Its rise was fast. Podemos won 8 percent of the vote in the 2014 European Parliament elections, 14 percent in regional elections in 2015, 20 percent in the national elections that year and 21 percent (with Izquierda Unida) in 2016. It also stormed the governments of the main Spanish cities.
Rather than positioning itself on the left-right axis, Podemos stood in the fault line between the bottom and the top of society, and for that it’s been defined (and sometimes defines itself) as populist. Its rhetoric is focused on the contrast between “pure people” and corrupt elites — dichotomies such as the common people and the privileged, producers and parasites, the majority and the elites, virtue and corruption, democracy and oligarchy.

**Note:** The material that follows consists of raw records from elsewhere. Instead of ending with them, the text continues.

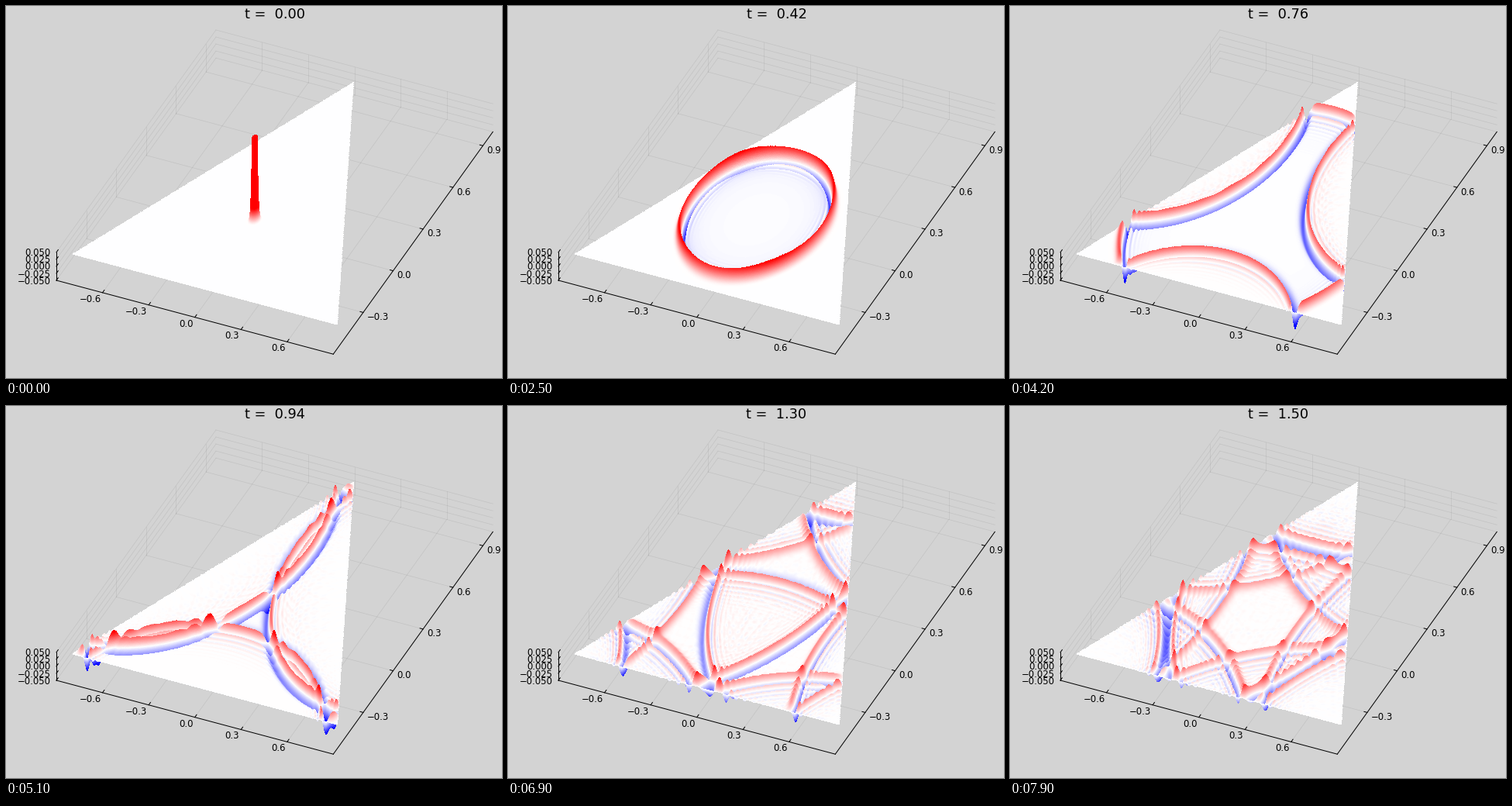
A matplotlib script for the animation above (8 s loop, 640 by 480 pixels).

```python
import numpy as np
import matplotlib.pyplot as plt
from matplotlib.animation import FuncAnimation
from matplotlib.colors import LinearSegmentedColormap

W, H, DPI = 640, 480, 100
FRAMES, HOLD, STEP_MS = 80, 4, 100
X0, X1, Y0, Y1, Z0, Z1 = -0.9, 0.9, -0.6, 1.0, -0.05, 0.05
DX, DT, SUB = 0.005, 0.0025, 8      # grid step, time step, steps per frame
SIGMA, Z_CAP = 0.01, 0.295
VIEW = np.array([[198.5, 128.7], [52.9, -179.3]])   # pixels per unit of x, y
CORNER, Z_PX = (65, 354), 362


def project(x, y, z):
    """Orthographic view: data coordinates to stage pixels."""
    a, b = x - X0, y - Y0
    return (CORNER[0] + VIEW[0, 0] * a + VIEW[0, 1] * b,
            CORNER[1] + VIEW[1, 0] * a + VIEW[1, 1] * b - Z_PX * (z - Z0))


# Wave equation on an equilateral triangle with a clamped edge.
gx, gy = np.meshgrid(np.linspace(X0, X1, round((X1 - X0) / DX) + 1),
                     np.linspace(Y0, Y1, round((Y1 - Y0) / DX) + 1))
inside = (gy >= -0.5 - 1e-9) & (np.abs(gx) * np.sqrt(3) <= 1 - gy + 1e-9)
cells = inside[:-1, :-1] & inside[1:, :-1] & inside[:-1, 1:] & inside[1:, 1:]


def accel(u):
    a = np.zeros_like(u)
    a[1:-1, 1:-1] = (u[2:, 1:-1] + u[:-2, 1:-1] + u[1:-1, 2:] + u[1:-1, :-2]
                     - 4 * u[1:-1, 1:-1])
    return a * inside * (DT / DX) ** 2


def simulate(count):
    u = np.exp(-(gx ** 2 + gy ** 2) / (2 * SIGMA ** 2)) * inside
    prev = u + accel(u) / 2
    shots = [u]
    for _ in range(count - 1):
        for _ in range(SUB):
            u, prev = 2 * u - prev + accel(u), u
        shots.append(u)
    return shots


shots = simulate(FRAMES - HOLD)

# Floor points under every pixel column, listed from far to near.
cols, rows = np.meshgrid(np.arange(80, 455), np.arange(90, 415, 0.5))
inv = np.linalg.inv(VIEW)
dx, dy = cols + 0.5 - CORNER[0], rows - CORNER[1] - Z_PX * Z0
i = (inv[0, 0] * dx + inv[0, 1] * dy) / DX
j = (inv[1, 0] * dx + inv[1, 1] * dy) / DX
ni, nj = gx.shape[1] - 2, gx.shape[0] - 2
ci, cj = np.floor(i).astype(int), np.floor(j).astype(int)
on = (ci >= 0) & (ci <= ni) & (cj >= 0) & (cj <= nj)
ci, cj = ci.clip(0, ni), cj.clip(0, nj)
on &= cells[cj, ci]
fi, fj = (i - ci).clip(0, 1), (j - cj).clip(0, 1)
seen = on[:-1]
floor_row, floor_col = rows[:-1][seen], cols[:-1][seen]


def render(u):
    """Height seen at each pixel; nearer points overwrite farther ones."""
    z = ((u[cj, ci] * (1 - fi) + u[cj, ci + 1] * fi) * (1 - fj)
         + (u[cj + 1, ci] * (1 - fi) + u[cj + 1, ci + 1] * fi) * fj) * on
    z = np.minimum(z, Z_CAP)
    near, step = z[:-1][seen], np.diff(z, axis=0)[seen]
    n = int(np.abs(0.5 - Z_PX * step).max()) + 2
    s = np.arange(n) / n
    height = near[:, None] + step[:, None] * s
    row = floor_row[:, None] + 0.5 * s - Z_PX * height
    row = row.astype(int).clip(0, H - 1)
    img = np.full((H, W), np.nan)
    img[row.ravel(), np.repeat(floor_col, n)] = height.ravel() - 1e-5
    return np.ma.masked_invalid(img)


fig = plt.figure(figsize=(W / DPI, H / DPI), dpi=DPI, facecolor="lightgray")
ax = fig.add_axes([0, 0, 1, 1])
ax.axis("off")
bwr = LinearSegmentedColormap.from_list("wave", ["blue", "white", "red"], N=256)
surface = ax.imshow(render(shots[0]), cmap=bwr, vmin=Z0, vmax=Z1, zorder=2,
                    extent=(0, W, H, 0), aspect="auto", interpolation="nearest")
ax.set_autoscale_on(False)


def line(p, q, **style):
    (ax0, ay0), (bx0, by0) = project(*p), project(*q)
    ax.plot([ax0, bx0], [ay0, by0], **style)


def label(x, y, s, ha, px=11.6):
    return ax.text(x, y, s, ha=ha, va="baseline", fontsize=px * 72 / DPI,
                   family="DejaVu Sans")


def num(v, digits):
    return f"{v:.{digits}f}".replace("-", "\u2212")


GRID = dict(color="black", alpha=0.08, lw=0.5, zorder=1)
AXIS = dict(color="black", lw=0.72, zorder=4)
xticks = (-0.6, -0.3, 0.0, 0.3, 0.6)
yticks = (-0.3, 0.0, 0.3, 0.6, 0.9)
zticks = (-0.05, -0.025, 0.0, 0.025, 0.05)

for v in xticks:
    line((v, Y0, Z0), (v, Y1, Z0), **GRID)
    line((v, Y1, Z0), (v, Y1, Z1), **GRID)
    line((v, Y0, Z0), (v, Y0 + 0.018, Z0), **AXIS)
    tx, ty = project(v, Y0, Z0)
    label(tx - 2, ty + 12, num(v, 1), "right")
for v in yticks:
    line((X0, v, Z0), (X1, v, Z0), **GRID)
    line((X0, v, Z0), (X0, v, Z1), **GRID)
    line((X1, v, Z0), (X1 - 0.02, v, Z0), **AXIS)
    tx, ty = project(X1, v, Z0)
    label(tx + 5, ty + 9.5, num(v, 1), "left")
for v in zticks:
    line((X0, Y0, v), (X0, Y1, v), **GRID)
    line((X0, Y1, v), (X1, Y1, v), **GRID)
    line((X0, Y0, v), (X0, Y0 + 0.018, v), **AXIS)
    tx, ty = project(X0, Y0, v)
    label(tx - 7.5, ty + 4.6, num(v, 3), "right")
line((X0, Y0, Z0), (X1, Y0, Z0), **AXIS)
line((X1, Y0, Z0), (X1, Y1, Z0), **AXIS)
line((X0, Y0, Z0), (X0, Y0, Z1), **AXIS)

title = label(346.5, 15.5, "", "center", 17.7)


def update(frame):
    n = max(0, frame - HOLD)
    surface.set_data(render(shots[n]))
    title.set_text(f"t = {n * 0.02:5.2f}")
    return surface, title


anim = FuncAnimation(fig, update, frames=FRAMES, interval=STEP_MS,
                     repeat=True, repeat_delay=0, blit=False)
plt.show()
```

At the basis of its constitution and its growth are five specific elements. The first is its founding nucleus, a compact group of five (mostly young) researchers from the Complutense University of Madrid, who are now the party’s leaders.